PROBLEM — Where the word "function" shows up in the entries below, please copy the whole line.

EXERCISE INPUTS —
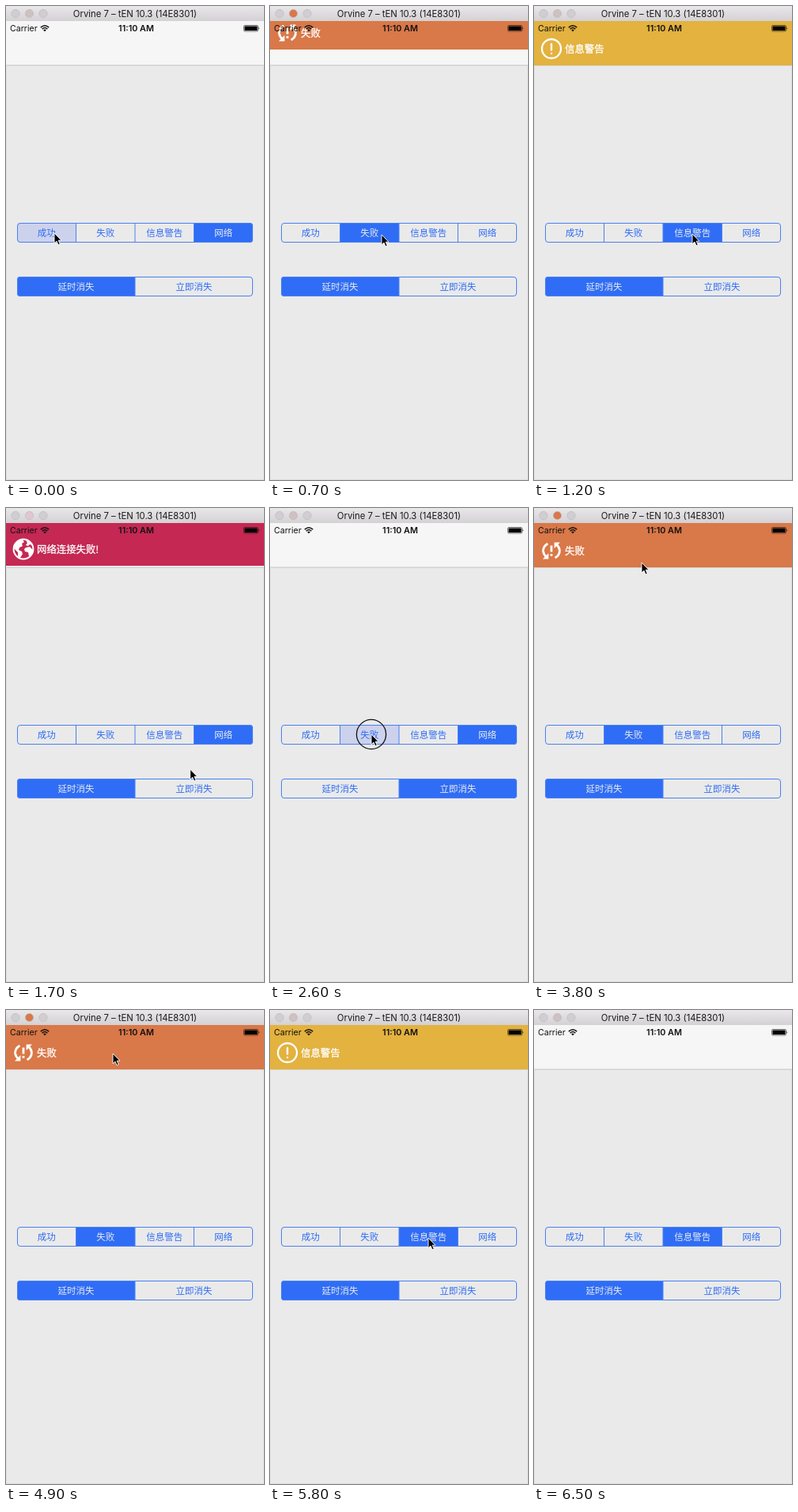
An HTML page for the animation above (6.6 s loop, 326 px wide and 599 px high).

```html
<!DOCTYPE html>
<html lang="zh-CN">
<head>
<meta charset="utf-8">
<title>通知横幅</title>
<style>
  html, body { margin: 0; width: 100%; height: 100%; overflow: hidden; background: #eaeaea; }
  svg { display: block; width: 326px; height: 599px; }
  text { font-family: Inter, "Noto Sans CJK SC", "Noto Sans CJK", sans-serif; }
  .cjk { font-family: "Noto Sans CJK SC", "Noto Sans CJK", sans-serif; }
  .mid { text-anchor: middle; }
</style>
</head>
<body>
<svg viewBox="0 0 326 599" xmlns="http://www.w3.org/2000/svg">
  <defs>
    <linearGradient id="bar" x2="0" y2="1">
      <stop stop-color="#e9e7e9"/><stop offset="1" stop-color="#d3d1d3"/>
    </linearGradient>
    <clipPath id="screen"><rect y="19" width="326" height="580"/></clipPath>
    <clipPath id="row0"><rect x="14" y="274" width="298" height="25" rx="4"/></clipPath>
    <clipPath id="row1"><rect x="14" y="342" width="298" height="25" rx="4"/></clipPath>
  </defs>

  <rect width="326" height="599" fill="#eaeaea"/>
  <rect y="19" width="326" height="56" fill="#f6f6f6"/>
  <rect y="74.5" width="326" height="1" fill="#c4c4c4"/>
  <path d="M.5 75V598.5H325.5V75" fill="none" stroke="#dcdcdc" stroke-width=".8"/>
  <g id="rows"></g>
  <g id="banners" clip-path="url(#screen)"></g>

  <g id="status">
    <text x="5" y="32" font-size="10.6" fill="#111">Carrier</text>
    <path d="M43.8 27.1Q49 22.3 54.2 27.1M45.7 29.1Q49 26 52.3 29.1" fill="none" stroke="#111" stroke-width="1.5"/>
    <path d="M47.2 30.4Q49 28.8 50.8 30.4L49 32.3Z" fill="#111"/>
    <text class="mid" x="164.5" y="32" font-size="10.8" font-weight="600" fill="#111">11:10 AM</text>
    <rect x="300.5" y="24.5" width="18" height="7.5" rx="1.5" fill="none" stroke="#111" stroke-width=".6"/>
    <rect x="301.5" y="25.5" width="16" height="5.5" rx=".6"/>
    <path d="M319.6 26.8q1.6 1.4 0 2.9z"/>
  </g>

  <rect width="326" height="19" fill="url(#bar)"/>
  <g fill="#d0ced0" stroke="#bbb9bb" stroke-width=".7">
    <circle cx="12" cy="9.5" r="5.1"/>
    <circle id="light" cx="29.5" cy="9.5" r="5.1"/>
    <circle cx="47" cy="9.5" r="5.1"/>
  </g>
  <text class="mid" x="163" y="13.6" font-size="11.3" fill="#1a1a1a">Orvine 7 – tEN 10.3 (14E8301)</text>

  <circle id="ring" r="18.6" fill="none" stroke="#111" stroke-width="1.3"/>
  <path id="cursor" d="M0 0V12.8L3 10.1L5 14.8L7.2 13.8L5.2 9.2H9Z"
        fill="#000" stroke="#fff" stroke-width=".9" stroke-linejoin="round"/>
</svg>

<script>
const LOOP = 6600, STEP = 100;
const BLUE = '#2f6df6', EDGE = '#4a80f2', PALE = '#ccd2ec', GREY = '#eaeaea';
const $ = id => document.getElementById(id);

function add(parent, tag, attrs, text) {
  const el = document.createElementNS('http://www.w3.org/2000/svg', tag);
  for (const k in attrs) el.setAttribute(k, attrs[k]);
  if (text) el.textContent = text;
  parent.appendChild(el);
  return el;
}

// Segmented control; returns its painter
function makeRow(labels, y, clip) {
  const w = 298 / labels.length, g = add($('rows'), 'g', {});
  const inner = add(g, 'g', { 'clip-path': `url(#${clip})` });
  const cells = labels.map((label, i) => ({
    box: add(inner, 'rect', { x: 14 + i * w, y, width: w, height: 25 }),
    text: add(g, 'text', { class: 'cjk mid', x: 14 + (i + .5) * w, y: y + 16.8, 'font-size': 11.5 }, label)
  }));
  for (let i = 1; i < labels.length; i++)
    add(inner, 'rect', { x: 13.5 + i * w, y, width: 1, height: 25, fill: EDGE });
  add(g, 'rect', { x: 14.5, y: y + .5, width: 297, height: 24, rx: 3.5, fill: 'none', stroke: EDGE });
  return (selected, pressed) => cells.forEach((c, i) => {
    c.box.setAttribute('fill', i === selected ? BLUE : i === pressed ? PALE : 'none');
    c.text.setAttribute('fill', i === selected ? GREY : BLUE);
  });
}
const paintKinds = makeRow(['成功', '失败', '信息警告', '网络'], 274, 'row0');
const paintModes = makeRow(['延时消失', '立即消失'], 342, 'row1');

// Banner kinds in the order of their segments; icons are centred on 0,0
const line = d => `<path d="${d}" fill="none" stroke="#fff" stroke-width="2.4" stroke-linecap="round" stroke-linejoin="round"/>`;
const disc = '<circle r="12" fill="none" stroke="#fff" stroke-width="2.3"/>';
const arrow = 'M-1 -8.2Q-10 -5 -9.8 1Q-9.5 5 -6 8.2M-10 9.6H-3.2V2.8Z';
const KINDS = [
  { color: '#57b05c', label: '成功', icon: disc + line('M-5.5 .5L-1.5 4.5L6 -4') },
  {
    color: '#d97848', label: '失败', light: '#d97848',
    icon: [0, 180].map(a => `<g transform="rotate(${a})">
        <path d="M-4.6 -9Q-10.6 -5.6 -10.4 .4Q-10 4.6 -6.6 7.6" fill="none" stroke="#fff" stroke-width="2.8"/>
        <path d="M-11 10.4H-3.6V3Z" fill="#fff"/></g>`).join('') +
      '<path d="M-1.4 -6.6H1.4V1.6H-1.4ZM-1.4 4H1.4V6.8H-1.4Z" fill="#fff"/>'
  },
  { color: '#e3b23f', label: '信息警告', icon: disc + line('M0 -6V1.5M0 6V6.1') },
  {
    color: '#c42853', label: '网络连接失败!', light: '#e2c6cf',
    icon: `<circle r="12.4" fill="none" stroke="#fff" stroke-width="2"/>
      <path fill="#fff" d="M-11 -6Q-7 -12 -1 -12L1 -9L-2 -7L-1 -4L-5 -2L-6 1L-2 3L-1 6L-4 11L-7 9L-7 4L-12 -1Z
      M3 -11Q9 -10 11 -5L8 -6L6 -4L3 -5L5 -8Z
      M3 -2L8 -3L12 1Q11 7 7 9L6 4L2 3L1 0Z"/>`
  }
];

// Where the pointer goes, which segment it picks there, how long a banner holds
const STOPS = [
  { t: 100, x: 61, y: 287, kind: 0 },
  { t: 700, x: 141, y: 289, kind: 1 },
  { t: 1100, x: 200, y: 288, kind: 2 },
  { t: 1400, x: 272, y: 288, kind: 3 },
  { t: 2100, x: 219, y: 345, mode: 1 },
  { t: 2700, x: 128, y: 286, kind: 1, hold: 2300 },
  { t: 3300, x: 112, y: 364, mode: 0 },
  { t: 3900, x: 136, y: 69 },
  { t: 5000, x: 135, y: 55 },
  { t: 5700, x: 200, y: 288, kind: 2, hold: 600 },
  { t: 6200, x: 205, y: 330 },
  { t: 6600, x: 215, y: 850 }
];
const TRAVEL = 300, HOLD = 300;

const banners = STOPS.filter(s => 'kind' in s).map(s => {
  const kind = KINDS[s.kind], g = add($('banners'), 'g', {});
  add(g, 'rect', { y: -20, width: 326, height: 95, fill: kind.color });
  add(g, 'g', { transform: 'translate(22 54)' }).innerHTML = kind.icon;
  add(g, 'text', {
    class: 'cjk', x: 39, y: 58.6, 'font-size': 12.4, fill: '#fff', stroke: '#fff', 'stroke-width': .3
  }, kind.label);
  return { kind, from: s.t, to: s.t + (s.hold || HOLD), g };
});

// Vertical offset of a banner, or null when hidden
function slide({ from, to }, t) {
  if (t < from || t >= to + 200) return null;
  if (t < to) return t < from + 100 ? -20 : 0;
  return -2 - .36 * (t - to);
}

// Selected and pressed segment of a row; a press lasts one step
function pick(row, first, t) {
  const taps = STOPS.filter(s => row in s);
  const done = taps.filter(s => s.t <= t).pop();
  const press = taps.find(s => t < s.t && t >= s.t - STEP);
  return [done ? done[row] : first, press ? press[row] : -1];
}

// Leave a stop one step after its tap, travel, then rest at the next
function pointer(t) {
  const i = STOPS.findIndex(s => s.t + STEP > t);
  const b = STOPS[i], a = STOPS[i - 1] || b;
  const k = Math.min(1, Math.max(0, (t - a.t - STEP) / TRAVEL));
  const e = k * k * (3 - 2 * k);
  return [a.x + (b.x - a.x) * e, a.y + (b.y - a.y) * e];
}

function draw(t) {
  const kind = pick('kind', 3, t), mode = pick('mode', 0, t);
  paintKinds(...kind);
  paintModes(...mode);

  let light = '#cfc0c1';
  for (const b of banners) {
    const y = slide(b, t);
    b.g.style.display = y === null ? 'none' : '';
    if (y === null) continue;
    b.g.setAttribute('transform', `translate(0 ${y})`);
    light = b.kind.light || light;
  }
  $('light').setAttribute('fill', light);

  const at = `translate(${pointer(t).join(' ')})`;
  $('cursor').setAttribute('transform', at);
  $('ring').setAttribute('transform', at);
  $('ring').style.display = mode[0] === 1 && kind[1] >= 0 ? '' : 'none';
}

let start = null;
function tick(now) {
  if (start === null) start = now;
  const t = Math.max(0, now - start) % LOOP;
  draw(Math.floor(t / STEP) * STEP);
  requestAnimationFrame(tick);
}
draw(0);
requestAnimationFrame(tick);
</script>
</body>
</html>
```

TASK RESULT —
function add(parent, tag, attrs, text) {
function makeRow(labels, y, clip) {
function slide({ from, to }, t) {
function pick(row, first, t) {
function pointer(t) {
function draw(t) {
function tick(now) {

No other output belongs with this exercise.